* ENTRIES SUPPLIED *
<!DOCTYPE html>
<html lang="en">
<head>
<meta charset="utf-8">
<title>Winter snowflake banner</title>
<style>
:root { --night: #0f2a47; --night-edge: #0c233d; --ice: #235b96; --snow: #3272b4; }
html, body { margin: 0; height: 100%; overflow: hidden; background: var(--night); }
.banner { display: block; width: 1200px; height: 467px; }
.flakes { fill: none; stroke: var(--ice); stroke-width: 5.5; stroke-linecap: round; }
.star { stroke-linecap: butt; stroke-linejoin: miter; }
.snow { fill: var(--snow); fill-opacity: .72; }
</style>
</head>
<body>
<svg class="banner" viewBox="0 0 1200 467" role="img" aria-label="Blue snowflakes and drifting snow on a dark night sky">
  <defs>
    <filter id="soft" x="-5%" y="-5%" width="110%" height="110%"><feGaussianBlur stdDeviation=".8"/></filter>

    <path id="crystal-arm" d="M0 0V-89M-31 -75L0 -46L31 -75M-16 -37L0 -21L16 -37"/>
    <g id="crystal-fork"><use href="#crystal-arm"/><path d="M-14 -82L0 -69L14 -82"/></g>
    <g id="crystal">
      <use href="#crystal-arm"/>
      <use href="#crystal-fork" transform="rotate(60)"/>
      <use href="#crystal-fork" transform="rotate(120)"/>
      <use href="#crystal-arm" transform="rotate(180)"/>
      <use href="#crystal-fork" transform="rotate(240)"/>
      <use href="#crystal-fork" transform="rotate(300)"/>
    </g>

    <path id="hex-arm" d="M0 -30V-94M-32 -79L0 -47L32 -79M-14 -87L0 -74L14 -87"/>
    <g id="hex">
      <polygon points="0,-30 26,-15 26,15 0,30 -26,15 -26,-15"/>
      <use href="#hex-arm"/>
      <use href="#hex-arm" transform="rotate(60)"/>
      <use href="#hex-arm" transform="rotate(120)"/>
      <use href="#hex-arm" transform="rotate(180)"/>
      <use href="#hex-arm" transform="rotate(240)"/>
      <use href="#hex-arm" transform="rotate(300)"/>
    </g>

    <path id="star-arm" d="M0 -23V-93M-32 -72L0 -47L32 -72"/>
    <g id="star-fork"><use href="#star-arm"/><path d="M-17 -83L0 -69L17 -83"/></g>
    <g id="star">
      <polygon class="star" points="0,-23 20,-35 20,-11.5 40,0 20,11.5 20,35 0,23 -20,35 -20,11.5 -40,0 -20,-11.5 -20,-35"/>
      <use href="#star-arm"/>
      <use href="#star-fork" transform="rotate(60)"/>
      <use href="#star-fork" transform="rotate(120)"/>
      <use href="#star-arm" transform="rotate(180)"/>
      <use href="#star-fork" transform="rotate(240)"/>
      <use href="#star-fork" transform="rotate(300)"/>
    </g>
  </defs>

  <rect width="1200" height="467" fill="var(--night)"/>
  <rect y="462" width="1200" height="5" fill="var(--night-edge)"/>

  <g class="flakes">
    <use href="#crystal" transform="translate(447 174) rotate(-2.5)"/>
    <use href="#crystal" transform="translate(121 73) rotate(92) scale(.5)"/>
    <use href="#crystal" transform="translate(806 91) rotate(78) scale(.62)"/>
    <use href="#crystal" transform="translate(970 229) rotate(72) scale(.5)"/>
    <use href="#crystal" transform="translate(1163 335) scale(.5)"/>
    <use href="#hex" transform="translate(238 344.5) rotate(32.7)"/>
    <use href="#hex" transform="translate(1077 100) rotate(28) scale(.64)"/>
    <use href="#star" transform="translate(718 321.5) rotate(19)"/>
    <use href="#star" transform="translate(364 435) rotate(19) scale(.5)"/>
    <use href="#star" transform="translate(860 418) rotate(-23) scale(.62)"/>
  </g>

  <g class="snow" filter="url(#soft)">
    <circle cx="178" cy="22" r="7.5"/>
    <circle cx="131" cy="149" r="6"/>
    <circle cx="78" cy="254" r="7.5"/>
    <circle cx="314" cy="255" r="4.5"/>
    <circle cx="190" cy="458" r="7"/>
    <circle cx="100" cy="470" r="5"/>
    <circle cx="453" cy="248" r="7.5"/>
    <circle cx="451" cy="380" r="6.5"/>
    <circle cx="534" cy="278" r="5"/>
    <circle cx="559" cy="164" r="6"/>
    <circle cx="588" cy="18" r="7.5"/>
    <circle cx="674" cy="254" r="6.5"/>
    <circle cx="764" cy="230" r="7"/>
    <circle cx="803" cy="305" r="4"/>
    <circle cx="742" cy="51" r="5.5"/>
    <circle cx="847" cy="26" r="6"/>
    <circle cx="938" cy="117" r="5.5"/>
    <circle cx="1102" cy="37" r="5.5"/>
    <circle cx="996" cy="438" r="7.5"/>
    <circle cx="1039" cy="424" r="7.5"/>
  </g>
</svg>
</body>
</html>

* TASK TO CARRY OUT *
Take each line from the preceding material that contains "width" and copy it.

* SOLUTION *
.banner { display: block; width: 1200px; height: 467px; }
.flakes { fill: none; stroke: var(--ice); stroke-width: 5.5; stroke-linecap: round; }
    <filter id="soft" x="-5%" y="-5%" width="110%" height="110%"><feGaussianBlur stdDeviation=".8"/></filter>
  <rect width="1200" height="467" fill="var(--night)"/>
  <rect y="462" width="1200" height="5" fill="var(--night-edge)"/>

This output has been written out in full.